(DATASET ENTRIES):

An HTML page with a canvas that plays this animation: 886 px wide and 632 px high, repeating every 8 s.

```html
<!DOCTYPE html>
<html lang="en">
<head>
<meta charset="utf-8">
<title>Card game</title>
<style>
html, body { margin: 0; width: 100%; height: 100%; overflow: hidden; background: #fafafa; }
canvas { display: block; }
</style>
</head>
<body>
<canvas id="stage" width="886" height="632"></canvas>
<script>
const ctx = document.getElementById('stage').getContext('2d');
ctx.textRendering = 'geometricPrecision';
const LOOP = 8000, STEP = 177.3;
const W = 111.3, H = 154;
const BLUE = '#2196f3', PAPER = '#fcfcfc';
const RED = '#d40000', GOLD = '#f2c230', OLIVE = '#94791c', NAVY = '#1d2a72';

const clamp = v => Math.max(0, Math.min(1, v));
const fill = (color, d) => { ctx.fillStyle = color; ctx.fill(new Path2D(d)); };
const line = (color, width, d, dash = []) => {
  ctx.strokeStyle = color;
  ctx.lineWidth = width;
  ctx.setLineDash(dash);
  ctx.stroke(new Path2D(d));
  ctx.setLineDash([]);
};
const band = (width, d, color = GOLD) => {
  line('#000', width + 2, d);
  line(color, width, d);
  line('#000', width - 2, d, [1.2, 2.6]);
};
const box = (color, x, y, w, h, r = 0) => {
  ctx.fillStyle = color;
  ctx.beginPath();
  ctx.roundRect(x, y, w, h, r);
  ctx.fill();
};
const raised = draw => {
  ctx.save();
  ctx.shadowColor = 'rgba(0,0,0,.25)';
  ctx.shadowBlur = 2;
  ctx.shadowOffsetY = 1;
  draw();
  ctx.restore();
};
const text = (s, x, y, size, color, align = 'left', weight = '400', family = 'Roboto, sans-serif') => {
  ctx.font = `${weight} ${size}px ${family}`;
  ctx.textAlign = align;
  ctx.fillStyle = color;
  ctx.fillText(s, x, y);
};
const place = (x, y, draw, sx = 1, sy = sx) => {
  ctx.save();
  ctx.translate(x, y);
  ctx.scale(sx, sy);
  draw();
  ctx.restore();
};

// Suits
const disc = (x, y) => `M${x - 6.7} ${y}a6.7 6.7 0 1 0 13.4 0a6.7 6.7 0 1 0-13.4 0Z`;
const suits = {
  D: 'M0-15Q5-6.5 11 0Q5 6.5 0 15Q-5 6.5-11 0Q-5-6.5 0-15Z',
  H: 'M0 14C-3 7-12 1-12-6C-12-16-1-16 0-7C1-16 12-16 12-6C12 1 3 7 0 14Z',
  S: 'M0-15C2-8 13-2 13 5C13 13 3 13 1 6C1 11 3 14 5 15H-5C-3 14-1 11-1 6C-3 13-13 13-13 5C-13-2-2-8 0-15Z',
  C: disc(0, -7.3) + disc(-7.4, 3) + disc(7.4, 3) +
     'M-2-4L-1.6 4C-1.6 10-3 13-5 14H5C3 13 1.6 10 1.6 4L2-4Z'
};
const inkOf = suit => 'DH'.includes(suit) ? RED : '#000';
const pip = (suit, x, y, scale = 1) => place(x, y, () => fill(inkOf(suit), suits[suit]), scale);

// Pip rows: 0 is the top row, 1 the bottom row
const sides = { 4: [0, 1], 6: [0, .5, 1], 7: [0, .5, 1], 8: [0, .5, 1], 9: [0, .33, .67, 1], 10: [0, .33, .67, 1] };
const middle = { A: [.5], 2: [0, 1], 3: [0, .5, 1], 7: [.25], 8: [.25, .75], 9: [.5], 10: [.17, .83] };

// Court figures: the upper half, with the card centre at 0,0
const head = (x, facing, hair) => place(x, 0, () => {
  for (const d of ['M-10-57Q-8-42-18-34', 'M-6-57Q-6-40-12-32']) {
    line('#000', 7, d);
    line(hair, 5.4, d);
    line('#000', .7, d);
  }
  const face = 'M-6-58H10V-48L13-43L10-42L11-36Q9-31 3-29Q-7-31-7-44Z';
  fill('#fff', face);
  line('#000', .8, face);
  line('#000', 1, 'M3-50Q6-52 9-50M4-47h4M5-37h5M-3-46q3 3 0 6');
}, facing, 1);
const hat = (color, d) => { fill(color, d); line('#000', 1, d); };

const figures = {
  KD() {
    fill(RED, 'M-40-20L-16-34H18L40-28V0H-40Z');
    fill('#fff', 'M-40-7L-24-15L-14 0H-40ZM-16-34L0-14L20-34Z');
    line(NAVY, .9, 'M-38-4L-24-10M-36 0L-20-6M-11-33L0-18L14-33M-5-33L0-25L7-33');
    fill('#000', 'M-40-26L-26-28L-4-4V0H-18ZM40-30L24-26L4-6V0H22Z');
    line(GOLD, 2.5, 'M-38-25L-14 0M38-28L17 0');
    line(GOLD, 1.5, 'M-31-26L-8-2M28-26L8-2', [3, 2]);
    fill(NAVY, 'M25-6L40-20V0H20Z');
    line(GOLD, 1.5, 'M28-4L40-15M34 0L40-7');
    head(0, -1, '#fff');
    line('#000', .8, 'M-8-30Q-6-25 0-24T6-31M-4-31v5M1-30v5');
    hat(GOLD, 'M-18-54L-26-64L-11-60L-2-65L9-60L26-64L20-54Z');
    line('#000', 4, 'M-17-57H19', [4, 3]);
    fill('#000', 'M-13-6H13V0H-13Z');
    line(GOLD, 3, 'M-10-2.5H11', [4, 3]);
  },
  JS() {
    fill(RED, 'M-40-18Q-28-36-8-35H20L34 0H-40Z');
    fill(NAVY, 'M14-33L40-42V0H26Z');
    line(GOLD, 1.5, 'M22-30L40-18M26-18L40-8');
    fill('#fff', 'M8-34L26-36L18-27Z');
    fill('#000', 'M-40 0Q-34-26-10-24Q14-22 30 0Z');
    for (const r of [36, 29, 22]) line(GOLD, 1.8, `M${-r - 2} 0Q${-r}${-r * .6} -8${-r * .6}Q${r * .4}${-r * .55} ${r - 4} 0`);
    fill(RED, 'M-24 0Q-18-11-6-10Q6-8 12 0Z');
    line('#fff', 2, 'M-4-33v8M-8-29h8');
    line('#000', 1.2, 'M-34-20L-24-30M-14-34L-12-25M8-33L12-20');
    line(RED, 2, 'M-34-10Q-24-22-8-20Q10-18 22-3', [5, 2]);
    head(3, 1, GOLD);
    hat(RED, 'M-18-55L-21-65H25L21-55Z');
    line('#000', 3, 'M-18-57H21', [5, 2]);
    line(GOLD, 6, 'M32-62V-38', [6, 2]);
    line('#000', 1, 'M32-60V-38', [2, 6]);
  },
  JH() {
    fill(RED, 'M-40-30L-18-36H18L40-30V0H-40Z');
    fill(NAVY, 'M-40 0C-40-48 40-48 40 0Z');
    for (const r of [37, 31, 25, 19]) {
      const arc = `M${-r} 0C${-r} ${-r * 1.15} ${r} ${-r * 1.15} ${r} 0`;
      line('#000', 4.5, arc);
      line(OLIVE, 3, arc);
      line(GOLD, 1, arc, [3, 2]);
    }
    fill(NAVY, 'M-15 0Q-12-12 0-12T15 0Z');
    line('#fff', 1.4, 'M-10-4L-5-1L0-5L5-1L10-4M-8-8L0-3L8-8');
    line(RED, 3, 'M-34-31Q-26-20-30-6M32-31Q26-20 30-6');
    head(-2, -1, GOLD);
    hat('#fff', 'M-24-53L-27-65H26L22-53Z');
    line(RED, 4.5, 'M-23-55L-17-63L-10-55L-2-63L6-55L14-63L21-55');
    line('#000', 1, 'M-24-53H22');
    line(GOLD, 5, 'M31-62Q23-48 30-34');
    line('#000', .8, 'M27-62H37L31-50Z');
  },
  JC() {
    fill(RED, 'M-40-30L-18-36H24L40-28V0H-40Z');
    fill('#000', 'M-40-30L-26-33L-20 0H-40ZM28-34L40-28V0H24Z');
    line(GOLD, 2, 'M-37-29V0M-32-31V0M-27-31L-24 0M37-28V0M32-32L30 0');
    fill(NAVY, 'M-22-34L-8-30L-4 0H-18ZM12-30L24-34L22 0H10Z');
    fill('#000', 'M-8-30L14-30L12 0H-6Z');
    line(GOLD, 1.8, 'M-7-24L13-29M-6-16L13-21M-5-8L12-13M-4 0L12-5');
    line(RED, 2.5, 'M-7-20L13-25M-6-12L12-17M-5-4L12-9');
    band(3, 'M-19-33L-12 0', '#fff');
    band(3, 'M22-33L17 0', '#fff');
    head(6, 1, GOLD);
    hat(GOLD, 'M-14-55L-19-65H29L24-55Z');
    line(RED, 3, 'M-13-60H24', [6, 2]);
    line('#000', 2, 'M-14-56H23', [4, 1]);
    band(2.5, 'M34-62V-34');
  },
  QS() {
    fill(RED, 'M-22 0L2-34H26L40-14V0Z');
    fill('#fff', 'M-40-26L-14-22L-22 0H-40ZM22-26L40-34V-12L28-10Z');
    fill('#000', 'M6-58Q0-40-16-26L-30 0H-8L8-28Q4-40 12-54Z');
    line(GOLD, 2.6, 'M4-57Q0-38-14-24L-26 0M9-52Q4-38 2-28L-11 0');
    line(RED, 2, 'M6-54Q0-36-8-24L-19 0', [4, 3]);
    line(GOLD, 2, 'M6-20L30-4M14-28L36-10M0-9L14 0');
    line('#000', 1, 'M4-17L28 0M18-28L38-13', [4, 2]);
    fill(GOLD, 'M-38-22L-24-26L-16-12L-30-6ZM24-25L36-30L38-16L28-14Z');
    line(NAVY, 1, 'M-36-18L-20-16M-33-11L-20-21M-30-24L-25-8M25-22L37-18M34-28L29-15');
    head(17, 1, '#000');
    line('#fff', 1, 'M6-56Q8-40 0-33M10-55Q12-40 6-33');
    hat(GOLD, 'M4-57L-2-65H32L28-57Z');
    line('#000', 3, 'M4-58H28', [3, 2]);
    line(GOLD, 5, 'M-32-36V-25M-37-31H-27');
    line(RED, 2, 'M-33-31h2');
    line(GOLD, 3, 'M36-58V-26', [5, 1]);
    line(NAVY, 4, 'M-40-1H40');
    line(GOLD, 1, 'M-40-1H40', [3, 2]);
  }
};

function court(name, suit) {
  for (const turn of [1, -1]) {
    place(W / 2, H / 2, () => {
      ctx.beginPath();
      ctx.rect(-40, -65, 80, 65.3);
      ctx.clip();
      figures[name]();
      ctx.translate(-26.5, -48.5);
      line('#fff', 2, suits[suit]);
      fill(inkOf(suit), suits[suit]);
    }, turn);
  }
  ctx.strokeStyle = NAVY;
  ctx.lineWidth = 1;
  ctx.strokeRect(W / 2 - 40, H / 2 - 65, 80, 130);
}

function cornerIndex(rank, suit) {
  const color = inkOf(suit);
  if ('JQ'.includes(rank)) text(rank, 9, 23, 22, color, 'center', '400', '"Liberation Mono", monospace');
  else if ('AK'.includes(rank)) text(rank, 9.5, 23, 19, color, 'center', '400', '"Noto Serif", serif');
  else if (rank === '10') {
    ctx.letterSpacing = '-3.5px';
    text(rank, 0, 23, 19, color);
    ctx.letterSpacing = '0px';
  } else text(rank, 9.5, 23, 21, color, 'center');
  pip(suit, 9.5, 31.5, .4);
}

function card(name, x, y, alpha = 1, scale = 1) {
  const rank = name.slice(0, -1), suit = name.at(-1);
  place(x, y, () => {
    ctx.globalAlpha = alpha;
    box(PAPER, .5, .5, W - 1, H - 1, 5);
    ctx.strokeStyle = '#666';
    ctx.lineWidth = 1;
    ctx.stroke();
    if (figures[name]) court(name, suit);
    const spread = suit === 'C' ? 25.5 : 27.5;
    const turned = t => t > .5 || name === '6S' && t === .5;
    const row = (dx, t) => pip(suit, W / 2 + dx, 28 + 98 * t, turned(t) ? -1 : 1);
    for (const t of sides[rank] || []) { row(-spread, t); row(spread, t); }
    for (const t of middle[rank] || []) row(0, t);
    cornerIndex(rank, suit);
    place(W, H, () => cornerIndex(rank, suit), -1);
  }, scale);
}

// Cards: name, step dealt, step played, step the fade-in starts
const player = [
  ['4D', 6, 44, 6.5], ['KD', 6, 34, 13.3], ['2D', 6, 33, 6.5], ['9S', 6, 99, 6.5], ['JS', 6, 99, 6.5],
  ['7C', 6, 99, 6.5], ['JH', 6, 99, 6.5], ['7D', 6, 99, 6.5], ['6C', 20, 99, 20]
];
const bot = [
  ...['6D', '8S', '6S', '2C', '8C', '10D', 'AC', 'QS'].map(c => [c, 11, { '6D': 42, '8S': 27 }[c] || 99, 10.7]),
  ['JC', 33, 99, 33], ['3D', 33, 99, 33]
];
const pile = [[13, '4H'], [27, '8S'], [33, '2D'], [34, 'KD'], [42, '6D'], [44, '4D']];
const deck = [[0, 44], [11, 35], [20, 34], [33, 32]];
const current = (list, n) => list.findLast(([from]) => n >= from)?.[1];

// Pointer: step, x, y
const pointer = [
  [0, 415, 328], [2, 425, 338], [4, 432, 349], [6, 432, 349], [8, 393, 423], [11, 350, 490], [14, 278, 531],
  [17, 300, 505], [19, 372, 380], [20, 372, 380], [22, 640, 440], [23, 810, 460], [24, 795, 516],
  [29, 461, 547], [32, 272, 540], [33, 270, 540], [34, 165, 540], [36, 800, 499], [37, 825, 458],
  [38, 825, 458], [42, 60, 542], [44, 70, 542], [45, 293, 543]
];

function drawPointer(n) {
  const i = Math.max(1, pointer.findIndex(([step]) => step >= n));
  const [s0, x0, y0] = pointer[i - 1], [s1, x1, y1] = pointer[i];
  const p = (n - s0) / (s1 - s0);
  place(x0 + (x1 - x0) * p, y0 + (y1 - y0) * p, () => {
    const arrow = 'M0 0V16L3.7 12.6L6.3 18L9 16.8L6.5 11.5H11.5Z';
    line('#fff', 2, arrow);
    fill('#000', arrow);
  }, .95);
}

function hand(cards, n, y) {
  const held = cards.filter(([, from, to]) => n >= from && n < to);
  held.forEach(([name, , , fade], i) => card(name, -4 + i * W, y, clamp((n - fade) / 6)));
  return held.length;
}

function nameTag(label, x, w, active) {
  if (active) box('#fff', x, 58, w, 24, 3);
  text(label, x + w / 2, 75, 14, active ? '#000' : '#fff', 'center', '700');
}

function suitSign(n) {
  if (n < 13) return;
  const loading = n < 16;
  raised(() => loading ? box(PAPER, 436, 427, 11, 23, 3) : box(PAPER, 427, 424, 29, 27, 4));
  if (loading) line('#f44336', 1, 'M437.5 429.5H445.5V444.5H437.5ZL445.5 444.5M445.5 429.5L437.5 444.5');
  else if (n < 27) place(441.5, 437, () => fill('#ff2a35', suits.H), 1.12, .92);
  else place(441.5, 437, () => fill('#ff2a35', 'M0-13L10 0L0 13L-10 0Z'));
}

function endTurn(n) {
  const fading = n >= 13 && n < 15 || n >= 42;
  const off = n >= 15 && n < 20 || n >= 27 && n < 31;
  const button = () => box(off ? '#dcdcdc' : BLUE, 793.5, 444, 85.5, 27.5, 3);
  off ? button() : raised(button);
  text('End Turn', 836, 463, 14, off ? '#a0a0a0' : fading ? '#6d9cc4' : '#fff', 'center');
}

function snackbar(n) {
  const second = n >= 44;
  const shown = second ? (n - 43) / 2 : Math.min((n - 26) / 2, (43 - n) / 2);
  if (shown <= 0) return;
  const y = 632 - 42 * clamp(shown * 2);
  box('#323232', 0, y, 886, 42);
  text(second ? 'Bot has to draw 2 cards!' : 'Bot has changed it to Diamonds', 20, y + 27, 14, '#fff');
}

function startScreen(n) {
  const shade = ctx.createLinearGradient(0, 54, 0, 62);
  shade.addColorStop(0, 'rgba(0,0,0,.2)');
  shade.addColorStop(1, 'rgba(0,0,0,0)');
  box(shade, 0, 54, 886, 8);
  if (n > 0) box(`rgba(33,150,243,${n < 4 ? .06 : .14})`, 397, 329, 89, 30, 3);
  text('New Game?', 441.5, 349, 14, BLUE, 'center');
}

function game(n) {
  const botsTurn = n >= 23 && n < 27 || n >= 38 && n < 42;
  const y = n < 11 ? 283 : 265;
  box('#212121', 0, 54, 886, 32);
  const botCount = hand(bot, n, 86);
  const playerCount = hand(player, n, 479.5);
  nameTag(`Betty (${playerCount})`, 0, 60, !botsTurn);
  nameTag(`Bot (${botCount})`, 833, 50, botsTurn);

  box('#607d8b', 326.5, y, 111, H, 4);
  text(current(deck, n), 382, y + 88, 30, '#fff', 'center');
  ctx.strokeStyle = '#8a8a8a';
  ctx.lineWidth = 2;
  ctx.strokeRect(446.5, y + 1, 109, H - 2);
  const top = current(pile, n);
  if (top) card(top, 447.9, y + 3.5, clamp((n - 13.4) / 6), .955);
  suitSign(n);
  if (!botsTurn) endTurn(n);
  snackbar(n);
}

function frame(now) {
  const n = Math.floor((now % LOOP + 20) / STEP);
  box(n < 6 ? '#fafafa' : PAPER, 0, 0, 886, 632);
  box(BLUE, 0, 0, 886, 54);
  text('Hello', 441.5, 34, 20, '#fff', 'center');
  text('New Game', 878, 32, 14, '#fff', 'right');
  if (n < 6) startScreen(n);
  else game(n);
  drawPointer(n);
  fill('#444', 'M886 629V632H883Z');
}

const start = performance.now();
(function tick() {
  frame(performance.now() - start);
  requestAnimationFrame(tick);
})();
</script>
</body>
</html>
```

(YOUR INSTRUCTIONS):
Pull out all lines from the entries above in which the word "place" appears.

(PROBLEM SOLUTION):
const place = (x, y, draw, sx = 1, sy = sx) => {
const pip = (suit, x, y, scale = 1) => place(x, y, () => fill(inkOf(suit), suits[suit]), scale);
const head = (x, facing, hair) => place(x, 0, () => {
    place(W / 2, H / 2, () => {
  place(x, y, () => {
    place(W, H, () => cornerIndex(rank, suit), -1);
  place(x0 + (x1 - x0) * p, y0 + (y1 - y0) * p, () => {
  else if (n < 27) place(441.5, 437, () => fill('#ff2a35', suits.H), 1.12, .92);
  else place(441.5, 437, () => fill('#ff2a35', 'M0-13L10 0L0 13L-10 0Z'));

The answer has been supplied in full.